11. Speed The speed of a website affects the SEO as well as the general user experience. As Wordpress caters for many different styles of websites and has lots of features that are often unused, the code is very 'bloated'. This means your server is processing a lot more code than it needs to which means each page is slower and you will reach the limits of your server much quicker. One of the advantages of a custom website is that it can do exactly what is required with no unnecessary overheads, and therefore run very efficiently.
12. Hosting You might have been told by your host that Wordpress was your only option, or your hosting offered Wordpress as part of their plan. You should not feel this is the only choice out there. The only 'easy' part about Wordpress is pressing the button to install it. Consider all of the advantages you'll enjoy from having a custom website developed.

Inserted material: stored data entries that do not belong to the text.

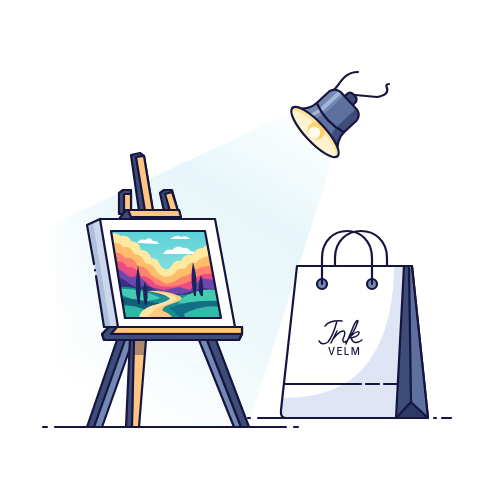
<!DOCTYPE html>
<html lang="en">
<head>
<meta charset="utf-8">
<title>Art shop illustration</title>
<style>
:root{--ink:#15153f;--paper:#fff;--steel:#3d4c78;--steel-light:#7488b4;--steel-mid:#5d709f;--wood:#ffc583;--wood-dark:#f2a766;--shade:#dfe5f4;--canvas-side:#cbd7eb;--glow:#fff3cf}
html,body{margin:0;background:var(--paper);overflow:hidden}
svg{display:block;width:500px;height:500px}
.outline{stroke:var(--ink);stroke-width:2.2;stroke-linejoin:round;stroke-linecap:round}
.line{fill:none;stroke:var(--ink);stroke-width:2.2;stroke-linecap:round;stroke-linejoin:round}
.steel{fill:var(--steel)}
.steel-light{fill:var(--steel-light)}
.steel-mid{fill:var(--steel-mid)}
.wood{fill:var(--wood)}
.wood-dark{fill:var(--wood-dark)}
.paper{fill:var(--paper)}
.shade{fill:var(--shade)}
.side{fill:var(--canvas-side)}
.brand-script{fill:none;stroke:var(--ink);stroke-width:1.5;stroke-linecap:round;stroke-linejoin:round}
.brand-caps{font:500 10px Inter,sans-serif;letter-spacing:1.2px;fill:var(--ink)}
</style>
</head>
<body>
<svg viewBox="0 0 500 500" role="img" aria-label="Easel with a landscape painting, a spotlight and a shopping bag">
<defs>
<linearGradient id="beam-fade" gradientUnits="userSpaceOnUse" x1="310" y1="120" x2="130" y2="420">
<stop offset="0" stop-color="#f4fbfd" stop-opacity=".4"/>
<stop offset=".3" stop-color="#e7f6fa"/>
<stop offset=".65" stop-color="#eff9fb"/>
<stop offset="1" stop-color="#fff"/>
</linearGradient>
<linearGradient id="beam-edge" x1="0" x2="1" y1="0" y2="0">
<stop offset="0" stop-color="#fff" stop-opacity=".7"/>
<stop offset=".2" stop-color="#fff" stop-opacity="0"/>
</linearGradient>
<linearGradient id="sky" x1="0" x2="0" y1="0" y2="1">
<stop offset="0" stop-color="#56cfd6"/>
<stop offset="1" stop-color="#b5eee6"/>
</linearGradient>
<clipPath id="painting-area"><path d="M111 231H205L221 318H125Z"/></clipPath>
<clipPath id="bag-front"><path d="M297 266H404L396 418H286Q280 418 281 410Z"/></clipPath>
<clipPath id="bell-shape"><path id="bell" d="M-33 0C-25-6-20-12-20-21V-38Q-19-45-12-46H12Q19-45 20-38V-21C20-12 25-6 33 0Z"/></clipPath>
<clipPath id="lamp-opening"><ellipse rx="32" ry="9"/></clipPath>
</defs>

<g id="light-beam">
<path fill="url(#beam-fade)" d="M296 110 55 223V427H248L333 158Z"/>
<path fill="url(#beam-edge)" d="M296 110 55 223V427H248L333 158Z"/>
</g>

<g id="ground" class="line">
<path d="M43 427H47M55 427H286M294 427H298M248 418H250M258 418H428M434 418H436M442 418H451"/>
</g>

<g id="easel">
<g id="legs">
<path class="steel" d="M117 340H133L102 427H87Z"/>
<path class="steel-light" d="M124 340H133L102 427H94Z"/>
<path class="line" d="M117 340 87 427H102L133 340M125 340 94 427"/>
<path class="steel" d="M129 340H138L133 427H126Z"/>
<path class="wood" d="M134 340H146L139 427H133Z"/>
<path fill="#15153f" opacity=".35" d="M134 340H146L145 355H133Z"/>
<path class="line" d="M130 340 126 427H139L146 340M134 340 132 427"/>
<path class="steel" d="M199 340H216L249 427H234Z"/>
<path class="steel-light" d="M199 340H206L240 427H234Z"/>
<path class="line" d="M199 340 234 427H249L216 340M207 340 241 427"/>
</g>
<g id="mast">
<path class="outline steel" d="M119 193 123 190H131V214H119Z"/>
<path class="outline wood" d="M124 194H131V214H124Z"/>
<path class="outline steel" d="M160 193 164 190H172L178 211H164Z"/>
<path class="outline wood" d="M165 194 172 192 178 211H170Z"/>
<path class="outline steel" d="M131 155 140 153 144 156 153 211H139Z"/>
<path class="outline wood" d="M136 157 144 156 153 211H145Z"/>
<path class="outline steel" d="M119 219 126 210H179L181 219Z"/>
<path class="outline wood" d="M128 210H179L181 217H131Z"/>
</g>
<g id="stretched-canvas">
<path class="side" d="M87 225 100 219 118 327H104Z"/>
<path fill="#aebfdc" d="M89 226 93 223 110 326H105Z"/>
<path class="line" d="M100 219 87 225 94 264M95 270V270.5M96 276 104 327H118"/>
<path class="outline paper" d="M100 219H215L235 327H118Z"/>
</g>
<g id="landscape-painting">
<g clip-path="url(#painting-area)">
<path fill="url(#sky)" d="M105 225H225V320H105Z"/>
<g id="small-clouds" fill="#fff">
<path d="M137 243Q140 238 145 240Q150 236 153 241Q158 241 159 244Z"/>
<path d="M163 254Q167 248 172 250Q178 244 183 248Q188 247 190 251Q195 251 196 254Z"/>
<path d="M170 239Q176 234 181 237Q187 235 190 239Z"/>
</g>
<path fill="#ffe9a0" d="M105 235Q116 231 121 236Q129 235 131 241Q140 242 141 250Q149 250 151 258Q158 258 160 265Q166 273 171 267Q175 259 181 261Q185 253 192 255Q197 247 203 248Q207 243 215 244L225 300H110Z"/>
<path fill="#ffbd6b" d="M105 246Q118 239 123 247Q131 245 134 254Q142 254 145 263Q154 264 157 272Q166 281 175 273Q178 267 185 269Q189 261 196 263Q201 255 215 256L225 305H110Z"/>
<path fill="#ff8170" d="M105 257Q119 248 125 258Q133 256 138 266Q146 266 151 275Q160 280 166 284Q176 282 181 277Q187 276 191 273Q198 265 215 266V305H110Z"/>
<path fill="#ec4c82" d="M105 266Q121 256 127 267Q136 266 141 276Q150 276 155 284Q166 289 180 285Q190 282 194 279Q203 271 220 275V310H110Z"/>
<path fill="#6d48ac" d="M105 274 119 269 130 277 139 276 151 287 164 290 179 287 190 290 201 278 220 281V312H110Z"/>
<path fill="#38317f" d="M105 283 121 278 135 287 149 286 163 294H182L203 288 225 290V315H110Z"/>
<path fill="#178f93" d="M105 287Q132 284 165 296L220 292V320H105Z"/>
<path fill="#43cbb0" d="M112 289Q139 287 161 298Q145 303 133 300Q124 294 112 294Z"/>
<path fill="#125f7b" d="M112 296Q136 299 163 304L150 320H112Z"/>
<path fill="#2db8a6" d="M116 305Q134 304 148 311L146 320H116Z"/>
<path fill="#ffc982" d="M148 291Q163 290 177 295Q188 299 174 303Q160 307 163 311Q171 314 174 320H139Q138 311 151 306Q167 302 170 299Q169 295 148 291Z"/>
<path fill="#ffe3a3" d="M150 291Q172 293 177 298Q180 301 164 305Q151 309 147 320H139Q138 311 151 306Q167 302 170 299Q169 295 150 291Z"/>
<path fill="#43cbb0" d="M181 299Q200 286 221 291V305Q200 306 178 303Z"/>
<path fill="#136f83" d="M169 308Q190 299 221 301V320H181Q177 313 169 308Z"/>
<path fill="#34baa8" d="M184 314Q203 304 222 307V320H186Z"/>
<g id="cypress-trees" fill="#1c235e">
<path d="M137 299Q134 287 138 265Q142 287 140 299V304H138Z"/>
<path d="M144 301Q142 290 145 281Q149 293 147 301V305H145Z"/>
<path d="M193 291Q190 278 193 262Q198 279 196 291V296H194Z"/>
<path d="M199 292Q198 284 201 275Q204 285 203 292V296H201Z"/>
</g>
</g>
<path class="line" d="M111 231H205L221 318H125Z"/>
</g>
<g id="ledge">
<path class="outline steel" d="M102 334 109 327H242V334L239 340H104Z"/>
<path class="wood" d="M117 328H241V333H113Z"/>
<path class="wood-dark" d="M114 332H241V334H112Z"/>
<path class="line" d="M117 327 111 334H242M102 334 109 327H242V334L239 340H104Z"/>
</g>
</g>

<g id="spotlight">
<path class="line" d="M333 91C341 83 344 72 358 72M355 95 377 97Q389 95 387 88Q385 84 389 84"/>
<g transform="translate(315 132) rotate(47)">
<path class="outline steel" d="M-6-45V-49Q-6-54 0-54Q6-54 6-49V-45Z"/>
<use href="#bell" class="steel-mid"/>
<g clip-path="url(#bell-shape)">
<path class="steel-light" d="M-20-48H-7V-21L-11 0H-34Q-20-12-20-24Z"/>
<path fill="#a5b6d6" d="M-14-48H-10V-21L-15 0H-20Q-14-12-14-24Z"/>
<path class="steel" d="M11-48H22V-20L36 2H20Q11-10 11-22Z"/>
</g>
<path class="line" d="M-20-21Q0-14 20-21"/>
<use href="#bell" class="line"/>
<ellipse rx="33" ry="10" fill="var(--glow)"/>
<g clip-path="url(#lamp-opening)">
<path fill="#ffe19a" d="M-33-12H33V0Q16-7 0-6Q-20-6-33 2Z"/>
<circle cy="-2" r="9" fill="#ffd06e"/>
<circle cy="1" r="6" fill="#fffbea"/>
</g>
<ellipse class="line" rx="33" ry="10"/>
</g>
</g>

<g id="shopping-bag">
<path class="line" d="M335 266V258C335 222 387 222 387 258V266"/>
<path class="outline steel-light" d="M404 266H412L428 418H396Z"/>
<path class="steel" d="M404 267H409L411 402 397 417Z"/>
<path class="steel-mid" d="M409 268H411L427 416 411 402Z"/>
<path fill="#2d3a66" d="M411 402 427 417H397Z"/>
<path class="line" d="M404 266H412L428 418H396M409 268 411 402 396 418M411 402 428 418"/>
<path class="paper" d="M297 266H404L396 418H286Q280 418 281 410Z"/>
<g clip-path="url(#bag-front)">
<path class="shade" d="M394 266H410V420H278V398Q317 399 344 384C374 367 394 326 394 266Z"/>
</g>
<path class="line" d="M297 266H404L396 418H286Q280 418 281 410Z"/>
<path class="line" d="M284 384H361M366 384H379M384 384H397"/>
<g id="handle-eyelets">
<circle class="outline steel-light" cx="322" cy="284" r="5"/>
<circle class="outline steel-light" cx="372" cy="284" r="5"/>
</g>
<path class="line" d="M322 284V258C322 222 372 222 372 258V284"/>
<g id="shop-name">
<path class="brand-script" role="img" aria-label="Ink" d="M325 326Q330 320 342 321M337 321Q333 336 328 342Q322 346 319 341M331 343 337 331M333 339Q340 330 344 331Q346 333 343 339Q342 344 347 341Q355 331 358 321Q357 319 354 325L346 344M349 338Q357 330 359 332Q360 336 351 338Q354 346 362 340"/>
<text class="brand-caps" x="328" y="355" textLength="33" lengthAdjust="spacing">VELM</text>
</g>
</g>
</svg>
</body>
</html>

In case you think I am personally biased against Wordpress, try doing a Google search for 'Reasons why not to use Wordpress' and you'll see that these reasons are both valid and common. Another search for 'Wordpress white screen' should trigger more alarm bells.
There are now websites popping up where they offer WordPress Malware Virus Removal. You pay around $90.00 (US) and they clean your website, scan and remove all infected files, and remove you from any resulting blacklists you may have wound up on. It fixes the problem - until you either get attacked again, or install some plug-in or template that has more vulnerabilities. Then you can always hire the people for another $90.00 to fix it again.
Alternatives to Wordpress A hand-authored website is a much better option. At Webberman, we've been creating unique websites for 20 years and can create something perfect for your business. We also maintain websites at very affordable rates. Sometimes we'll make minor changes at no charge. Our relationship with our customers is important to us, so we are always very fair in our pricing.
We develop websites in two ways, totally hand-authored websites made from scratch, and template-based websites based on a framework template, but highly customized to reflect your specific business and website requirements. A template-based website can provide more features, and always across all platforms. At Webberman, we'll discuss these options with you when we consult to learn about your website requirements.